Stored items
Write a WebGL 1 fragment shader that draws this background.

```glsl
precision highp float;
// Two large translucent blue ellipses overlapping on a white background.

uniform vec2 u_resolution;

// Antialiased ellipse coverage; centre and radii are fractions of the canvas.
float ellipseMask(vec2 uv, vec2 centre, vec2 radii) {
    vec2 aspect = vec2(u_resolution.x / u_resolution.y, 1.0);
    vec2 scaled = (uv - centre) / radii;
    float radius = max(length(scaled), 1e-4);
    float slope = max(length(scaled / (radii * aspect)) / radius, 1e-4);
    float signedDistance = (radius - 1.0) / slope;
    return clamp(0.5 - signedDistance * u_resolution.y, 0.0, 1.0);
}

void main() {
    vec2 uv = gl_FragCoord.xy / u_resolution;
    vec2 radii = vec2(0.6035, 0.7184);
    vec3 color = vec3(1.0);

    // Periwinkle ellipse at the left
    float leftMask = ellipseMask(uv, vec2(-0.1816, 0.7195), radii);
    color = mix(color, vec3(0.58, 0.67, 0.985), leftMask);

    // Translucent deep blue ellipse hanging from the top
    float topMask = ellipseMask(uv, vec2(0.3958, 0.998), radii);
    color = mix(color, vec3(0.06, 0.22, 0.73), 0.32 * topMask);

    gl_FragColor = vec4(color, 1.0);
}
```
---
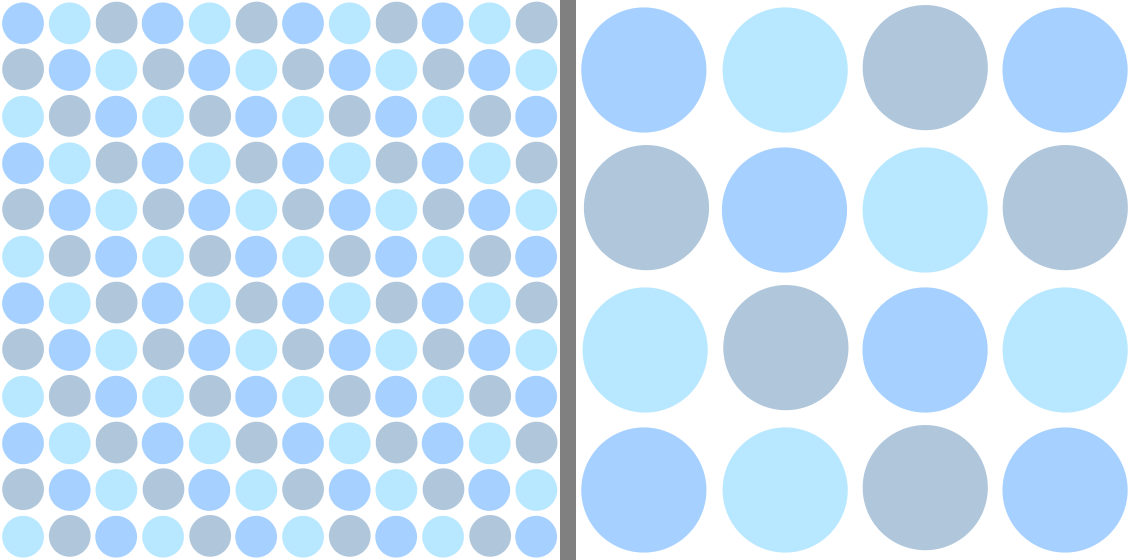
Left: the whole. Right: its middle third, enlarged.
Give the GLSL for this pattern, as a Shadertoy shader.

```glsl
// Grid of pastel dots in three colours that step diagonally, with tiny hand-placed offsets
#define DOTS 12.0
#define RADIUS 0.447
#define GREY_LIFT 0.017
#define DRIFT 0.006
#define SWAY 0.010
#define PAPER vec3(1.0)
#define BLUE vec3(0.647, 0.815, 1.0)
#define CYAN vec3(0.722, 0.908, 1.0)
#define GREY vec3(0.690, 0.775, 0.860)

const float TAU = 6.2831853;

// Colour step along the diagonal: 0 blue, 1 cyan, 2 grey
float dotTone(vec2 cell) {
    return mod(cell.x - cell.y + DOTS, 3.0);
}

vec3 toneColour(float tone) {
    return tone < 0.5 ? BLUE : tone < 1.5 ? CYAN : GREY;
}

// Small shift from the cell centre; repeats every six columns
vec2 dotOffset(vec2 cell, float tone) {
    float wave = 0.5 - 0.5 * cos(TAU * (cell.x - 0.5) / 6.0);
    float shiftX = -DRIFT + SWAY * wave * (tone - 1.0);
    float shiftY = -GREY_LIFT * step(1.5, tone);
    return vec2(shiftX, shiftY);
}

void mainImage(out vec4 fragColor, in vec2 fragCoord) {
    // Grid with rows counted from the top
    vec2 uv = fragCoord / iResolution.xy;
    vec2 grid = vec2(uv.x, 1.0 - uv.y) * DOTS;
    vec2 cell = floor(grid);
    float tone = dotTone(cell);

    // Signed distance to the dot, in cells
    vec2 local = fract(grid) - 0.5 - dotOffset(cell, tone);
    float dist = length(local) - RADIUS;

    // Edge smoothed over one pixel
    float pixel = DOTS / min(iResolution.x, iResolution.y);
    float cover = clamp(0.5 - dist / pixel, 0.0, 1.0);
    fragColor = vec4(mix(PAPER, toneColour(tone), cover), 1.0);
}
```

# Exercise details
Starting from the data above, filter for lines with "return" and copy each one.

# Response below
    return clamp(0.5 - signedDistance * u_resolution.y, 0.0, 1.0);
    return mod(cell.x - cell.y + DOTS, 3.0);
    return tone < 0.5 ? BLUE : tone < 1.5 ? CYAN : GREY;
    return vec2(shiftX, shiftY);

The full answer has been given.